This morning (28th), before breakfast, we witnessed the tidal bore – a phenomenon in which the leading edge of the incoming tide forms a wave (or waves) of water that travel up a river or narrow bay against the direction of the river or bay’s current. As the tide is linked to the moon, I thought that was a good place to start this new blog entry.

Whilst cruising towards the next point of interest, I’ve explored the ship and had a visit to the bridge to see the goings on there – watching the surface radar was rather hypnotic. There were a number of binoculars on display as well.

On the top (sun – or lack of!) deck, are the liferafts – our first tenuous ‘Astronomy Link of the Day’ (spot the name on it!)

Yesterday we visited Saint-Emilion, in the rain… perhaps this is a good thing as J and I are slowly turning into fishes (Pisces), with all the wine we’re drinking at lunch, dinner and the many wine tastings at the different Chateaux along the way….! We don’t really drink at home and sharing a bottle of ‘Abbey’ dark beer on a Saturday over a curry zonks us out – so how we’re coping here is anyone’s guess!

…or perhaps we’re not coping! At Chateau Fombrauge….

Waiting for the wine to mature…

….just outside Saint-Emilion, there were a number of much older ways to tell the time, these sundials piqued our interest:

….including this stone multi-faceted version, dating from 1679

Sundials are one of the oldest tools for measuring time using the shadow of the Sun. The Egyptians used a shadow stick or shadow clock as early as 1500 BC. The vertical stick or “gnomon” marked the time of day by the length and position of the stick’s shadow. Gnomon in Greek means “the one that knows.” Sundials are often mounted on a base while some are designed to be hung vertically on a building, wall or tree.

Multifaceted sundials were complicated time keepers, some having up to fifty gnomons (or arms) on them and although not precise, were more a statement of an owner’s interest in science, mathematics, and art. They were also an example of a stone mason’s clever and impressive carving skills.

There were some interesting modern works of art on the estates well, including this oversized wine bottle that had a bit of a space theme:

If Jules continues to drink at her current rate, she might end up like what was on the back…!

Poor Julie!

St Emilion is a pretty place. It would have been stunning in the sun, with the light glinting off the limestone.

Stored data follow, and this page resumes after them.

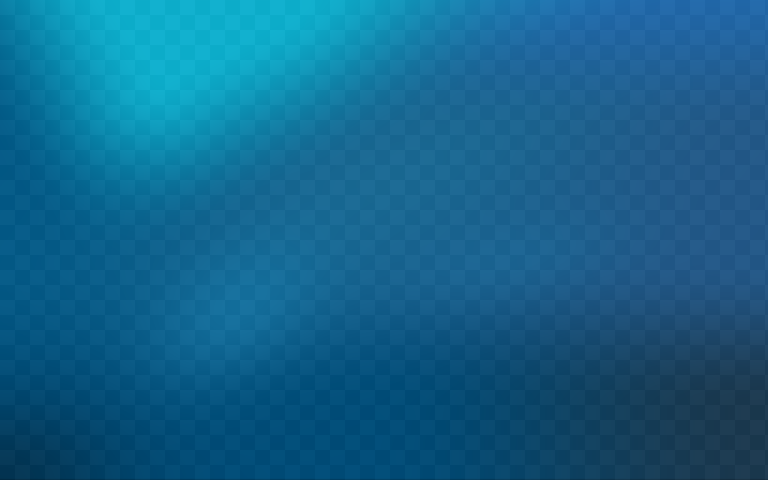
This background is drawn by a Shadertoy shader. Its source:

```glsl
#define CHECK_ROWS 32.0
#define CHECK_STRENGTH 0.011
#define BEAM_START vec2(0.31, 0.54)
#define BEAM_NORMAL vec2(-0.44, 0.898)
#define BEAM_SOFTNESS 0.34
#define HAZE_TILT 0.42
#define RIM_HEIGHT 0.004

const float PI = 3.14159;
const vec3 TEAL = vec3(0.015, 0.35, 0.525);
const vec3 STEEL = vec3(0.14, 0.345, 0.53);
const vec3 NAVY = vec3(0.00, 0.30, 0.47);
const vec3 SLATE = vec3(0.11, 0.225, 0.31);
const vec3 HAZE = vec3(0.11, 0.425, 0.585);
const vec3 AZURE = vec3(0.135, 0.415, 0.675);
const vec3 CYAN = vec3(0.06, 0.685, 0.80);
const vec3 SHADOW = vec3(0.02, 0.20, 0.31);

// Soft elliptical falloff, rotated by tilt
float glow(vec2 p, vec2 centre, vec2 radius, float tilt) {
    float c = cos(tilt), s = sin(tilt);
    vec2 d = mat2(c, -s, s, c) * (p - centre) / radius;
    return exp(-dot(d, d));
}

// Signed checkerboard counted from the top left, smoothed over one pixel
float checker(vec2 p) {
    vec2 cell = vec2(p.x, 1.0 - p.y) * CHECK_ROWS;
    float edge = 0.5 * PI * CHECK_ROWS / iResolution.y;
    vec2 wave = clamp(sin(PI * cell) / edge, -1.0, 1.0);
    return wave.x * wave.y;
}

// Broad light falling from the upper left
float beam(vec2 p) {
    float lower = dot(p - BEAM_START, BEAM_NORMAL);
    float left = p.x + 0.6 * (p.y - 1.0);
    float light = smoothstep(-0.08, BEAM_SOFTNESS - 0.08, lower);
    light *= smoothstep(-0.2, 0.25, left);
    return light * (1.0 - 0.45 * smoothstep(0.6, 1.1, p.x));
}

void mainImage(out vec4 fragColor, in vec2 fragCoord) {
    vec2 p = fragCoord / iResolution.y;
    p.x *= 1.6 * iResolution.y / iResolution.x;

    // Deep water below, lighter water above
    vec3 shallow = mix(TEAL, STEEL, smoothstep(0.1, 1.5, p.x));
    vec3 deep = mix(NAVY, SLATE, smoothstep(0.75, 1.6, p.x));
    vec3 color = mix(deep, shallow, smoothstep(0.15, 0.46, p.y));

    // Hazy middle and blue upper right
    color = mix(color, HAZE, 0.85 * glow(p, vec2(0.80, 0.63), vec2(0.55, 0.23), HAZE_TILT));
    float corner = smoothstep(0.72, 1.05, p.y) * smoothstep(0.6, 1.2, p.x);
    color = mix(color, AZURE, corner);

    // Main light and two faint pools
    color = mix(color, CYAN, beam(p));
    color = mix(color, vec3(0.09, 0.46, 0.64), 0.75 * glow(p, vec2(0.50, 0.36), vec2(0.20, 0.12), 0.6));
    color = mix(color, vec3(0.11, 0.42, 0.60), 0.55 * glow(p, vec2(1.05, 0.46), vec2(0.24, 0.09), 0.2));

    // Dark lower left corner and bottom rim
    color = mix(color, SHADOW, 0.9 * glow(p, vec2(0.0), vec2(0.26, 0.16), 0.0));
    color *= mix(0.8, 1.0, smoothstep(0.0, RIM_HEIGHT, p.y));

    color += CHECK_STRENGTH * checker(p);
    fragColor = vec4(clamp(color, 0.0, 1.0), 1.0);
}
```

This last picture overlooking the town was taken from the grounds of the rather swanky ‘Hostellerie de Plaisance’ hotel and restaurant… in fact it was a Michelin…

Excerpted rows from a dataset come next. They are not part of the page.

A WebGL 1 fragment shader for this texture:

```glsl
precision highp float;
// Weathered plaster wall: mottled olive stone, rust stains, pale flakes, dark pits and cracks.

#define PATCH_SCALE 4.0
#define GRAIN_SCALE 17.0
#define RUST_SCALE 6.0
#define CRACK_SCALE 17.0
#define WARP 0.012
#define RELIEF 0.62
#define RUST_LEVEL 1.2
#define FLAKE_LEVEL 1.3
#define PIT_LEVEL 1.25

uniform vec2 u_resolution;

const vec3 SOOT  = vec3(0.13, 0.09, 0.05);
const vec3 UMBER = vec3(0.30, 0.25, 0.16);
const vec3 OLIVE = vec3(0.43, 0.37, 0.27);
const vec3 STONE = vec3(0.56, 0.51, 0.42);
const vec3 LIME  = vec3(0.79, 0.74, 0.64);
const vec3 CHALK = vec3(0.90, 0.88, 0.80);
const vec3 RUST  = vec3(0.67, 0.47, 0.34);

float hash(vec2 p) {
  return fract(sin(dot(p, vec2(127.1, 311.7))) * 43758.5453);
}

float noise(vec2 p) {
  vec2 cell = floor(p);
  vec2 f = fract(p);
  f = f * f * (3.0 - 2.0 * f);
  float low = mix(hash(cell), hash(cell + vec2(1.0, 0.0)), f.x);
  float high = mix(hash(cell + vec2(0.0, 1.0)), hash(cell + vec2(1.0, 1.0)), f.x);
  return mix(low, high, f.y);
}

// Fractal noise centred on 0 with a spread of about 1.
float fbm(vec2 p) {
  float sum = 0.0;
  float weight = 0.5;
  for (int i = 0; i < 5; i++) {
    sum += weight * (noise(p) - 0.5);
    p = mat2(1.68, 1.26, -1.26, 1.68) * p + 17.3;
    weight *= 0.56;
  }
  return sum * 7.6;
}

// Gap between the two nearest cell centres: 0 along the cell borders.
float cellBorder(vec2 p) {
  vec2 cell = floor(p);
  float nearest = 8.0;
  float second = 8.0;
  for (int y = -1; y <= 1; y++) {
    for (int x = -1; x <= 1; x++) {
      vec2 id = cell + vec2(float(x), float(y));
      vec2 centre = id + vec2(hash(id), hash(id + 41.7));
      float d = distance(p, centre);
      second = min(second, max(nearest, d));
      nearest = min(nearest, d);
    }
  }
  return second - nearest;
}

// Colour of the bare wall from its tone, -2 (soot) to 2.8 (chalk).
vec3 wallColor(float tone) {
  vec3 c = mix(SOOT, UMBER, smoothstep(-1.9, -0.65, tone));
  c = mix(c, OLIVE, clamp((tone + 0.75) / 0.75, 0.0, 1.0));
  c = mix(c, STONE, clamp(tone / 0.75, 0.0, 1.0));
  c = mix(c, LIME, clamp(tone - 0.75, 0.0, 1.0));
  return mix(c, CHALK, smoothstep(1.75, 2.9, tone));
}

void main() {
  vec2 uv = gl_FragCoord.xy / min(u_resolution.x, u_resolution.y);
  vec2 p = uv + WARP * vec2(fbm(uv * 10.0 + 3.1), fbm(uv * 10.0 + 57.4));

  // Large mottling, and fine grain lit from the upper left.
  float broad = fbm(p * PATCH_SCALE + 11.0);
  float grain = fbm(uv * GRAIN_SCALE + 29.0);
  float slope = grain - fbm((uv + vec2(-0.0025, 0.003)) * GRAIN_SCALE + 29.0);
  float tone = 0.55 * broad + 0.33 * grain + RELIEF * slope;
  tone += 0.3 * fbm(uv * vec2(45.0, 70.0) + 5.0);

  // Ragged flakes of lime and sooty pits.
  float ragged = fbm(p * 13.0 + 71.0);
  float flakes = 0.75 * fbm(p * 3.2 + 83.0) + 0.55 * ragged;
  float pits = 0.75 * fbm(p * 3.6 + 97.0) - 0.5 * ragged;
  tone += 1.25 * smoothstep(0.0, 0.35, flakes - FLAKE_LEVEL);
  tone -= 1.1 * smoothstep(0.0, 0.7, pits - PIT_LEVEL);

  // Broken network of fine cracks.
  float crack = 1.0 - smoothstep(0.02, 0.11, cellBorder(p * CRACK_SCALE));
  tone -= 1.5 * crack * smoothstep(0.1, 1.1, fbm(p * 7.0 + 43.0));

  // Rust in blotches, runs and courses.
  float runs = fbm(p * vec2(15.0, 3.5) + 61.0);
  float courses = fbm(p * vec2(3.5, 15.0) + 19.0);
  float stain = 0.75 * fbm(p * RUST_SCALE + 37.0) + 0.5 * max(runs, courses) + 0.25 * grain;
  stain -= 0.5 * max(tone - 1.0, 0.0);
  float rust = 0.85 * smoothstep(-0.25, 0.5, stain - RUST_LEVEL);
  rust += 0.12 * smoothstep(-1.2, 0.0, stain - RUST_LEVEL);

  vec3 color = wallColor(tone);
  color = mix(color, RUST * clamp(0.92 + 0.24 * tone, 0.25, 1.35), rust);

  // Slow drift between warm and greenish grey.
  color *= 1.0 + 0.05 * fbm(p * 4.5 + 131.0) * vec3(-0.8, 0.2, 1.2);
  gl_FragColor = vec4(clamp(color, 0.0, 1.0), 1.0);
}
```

Two (or double) Star (that’s one for Nick), establishment!

At the end of the day, I think I deserved my cold Meteor beer!

Damian & Julie